About midday today, even though I’m tired from a full week of focusing on this, I was really wishing we could have three more days of this class. I feel like I’ve only just started understanding all the mistakes I’ve been making with the machines so I can get more sewing done than fixing. Less ripped seams by the end of the week, less feelings of being out of control or that the sewing machine was going to eat my hand, or worse yet, eat my project. HA!
It’s one thing, and a good thing, to learn something on your own but classroom learning is the way for me. I envy the people who can read about knotwork and splicing rope and all that jazz who can learn straight from the book. That’s just not me. And like a lot of people who have been out of school for a while, I figured for a long time that if I couldn’t learn something on my own from a book, then maybe I just didn’t get it or wasn’t going to be good at it anyhow. I’ve changed my tune on that, thankfully.
All in all I made a couple of salty-lookin’ canvas bags, a spirited pennant flag, a darn fancy cover for a flotation cushion, and I repaired the beat dodger, possibly giving it another season’s worth of oomph.
I also learned how to wield a seam-ripper like a champ, but then again, I’ve always said my epitaph will most likely be, “SHE WAS A GOOD SPORT.”
If you could take a class, what would it be?
I have, in all seriousness, been thinking about making this one simple thing since about a year ago. A whole year of pulling in somewhere close to a boatyard and not even thinking of asking someone for some flag material and some insignia cloth. A whole year of excuses and procrastination, but I’m telling you, when I got the “MIMI” from MIMI ROSE onto this little shiny red thing that I sewed, I was in the corner of the sail loft, grinning at it. I was completely beaming right at this inanimate object.
I love flags and have a nice collection of them aboard. I love them because they invite conversation. Yacht club burgees say something about where you’re from or what you’re proud of. Our SSCA burgee says we’re proud to be a part of such a great organization and that we’d like to meet more members. Letter flags, spelling the name of a guest aboard, makes them feel so special. At the new year I hoisted up the four flags needed to proclaim “2013.”
They’re a moving decoration, alive with motion and bright in color. They’re attention-grabbers, and I suppose their land-based counterpart would be a brightly colored front door that says, “HELLO! YES PLEASE, WE’D LIKE TO SEE YOU, COME ON BY!
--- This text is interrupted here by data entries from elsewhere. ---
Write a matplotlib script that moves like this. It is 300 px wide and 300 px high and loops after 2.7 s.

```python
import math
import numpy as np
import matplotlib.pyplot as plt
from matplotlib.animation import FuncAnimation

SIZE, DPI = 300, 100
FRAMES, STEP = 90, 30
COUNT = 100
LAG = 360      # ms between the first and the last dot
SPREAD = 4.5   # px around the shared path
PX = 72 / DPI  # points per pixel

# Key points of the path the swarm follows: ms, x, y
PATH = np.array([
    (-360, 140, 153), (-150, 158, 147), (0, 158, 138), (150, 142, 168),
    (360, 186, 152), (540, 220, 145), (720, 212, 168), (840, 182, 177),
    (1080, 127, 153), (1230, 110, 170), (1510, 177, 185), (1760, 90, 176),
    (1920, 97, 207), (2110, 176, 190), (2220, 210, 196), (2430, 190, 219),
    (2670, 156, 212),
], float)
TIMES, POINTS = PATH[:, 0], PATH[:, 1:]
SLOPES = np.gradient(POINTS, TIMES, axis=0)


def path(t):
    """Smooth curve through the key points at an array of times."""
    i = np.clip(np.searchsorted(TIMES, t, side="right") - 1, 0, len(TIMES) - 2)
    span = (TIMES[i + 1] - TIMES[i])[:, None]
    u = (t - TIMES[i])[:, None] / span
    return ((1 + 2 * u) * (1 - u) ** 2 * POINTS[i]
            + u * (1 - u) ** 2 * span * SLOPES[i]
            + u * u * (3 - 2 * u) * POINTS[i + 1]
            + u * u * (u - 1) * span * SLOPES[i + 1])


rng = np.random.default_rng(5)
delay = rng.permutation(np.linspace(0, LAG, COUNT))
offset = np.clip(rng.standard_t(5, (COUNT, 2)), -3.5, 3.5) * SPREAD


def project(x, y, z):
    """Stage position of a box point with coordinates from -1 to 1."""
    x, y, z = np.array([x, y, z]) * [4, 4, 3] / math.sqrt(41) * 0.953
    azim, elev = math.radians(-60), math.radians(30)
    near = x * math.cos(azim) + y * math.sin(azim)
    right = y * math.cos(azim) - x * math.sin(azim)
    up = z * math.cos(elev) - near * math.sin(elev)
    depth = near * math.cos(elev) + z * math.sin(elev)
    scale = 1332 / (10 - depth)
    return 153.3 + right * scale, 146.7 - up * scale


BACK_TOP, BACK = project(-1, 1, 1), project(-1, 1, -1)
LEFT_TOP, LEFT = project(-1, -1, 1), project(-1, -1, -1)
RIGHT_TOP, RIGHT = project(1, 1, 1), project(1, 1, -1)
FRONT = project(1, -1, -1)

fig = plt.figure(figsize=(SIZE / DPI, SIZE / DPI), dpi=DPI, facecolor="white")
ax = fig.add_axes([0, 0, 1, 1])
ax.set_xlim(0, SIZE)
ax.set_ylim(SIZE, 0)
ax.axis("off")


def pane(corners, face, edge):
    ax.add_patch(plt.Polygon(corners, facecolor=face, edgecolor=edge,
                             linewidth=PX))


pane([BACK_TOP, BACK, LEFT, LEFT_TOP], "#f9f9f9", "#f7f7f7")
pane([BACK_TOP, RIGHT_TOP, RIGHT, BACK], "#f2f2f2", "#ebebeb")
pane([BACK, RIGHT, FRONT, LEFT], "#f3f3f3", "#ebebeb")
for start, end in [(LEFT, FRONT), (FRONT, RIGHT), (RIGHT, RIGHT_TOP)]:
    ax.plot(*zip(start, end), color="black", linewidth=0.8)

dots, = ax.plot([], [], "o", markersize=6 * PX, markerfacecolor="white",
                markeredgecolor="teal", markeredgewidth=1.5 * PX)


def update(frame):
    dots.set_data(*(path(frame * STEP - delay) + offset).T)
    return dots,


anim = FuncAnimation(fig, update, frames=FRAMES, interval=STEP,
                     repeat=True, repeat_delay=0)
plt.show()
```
And that’s what this hot little number is. I made this at Woodenboat School and am so proud of it. Read more about Woodenboat here.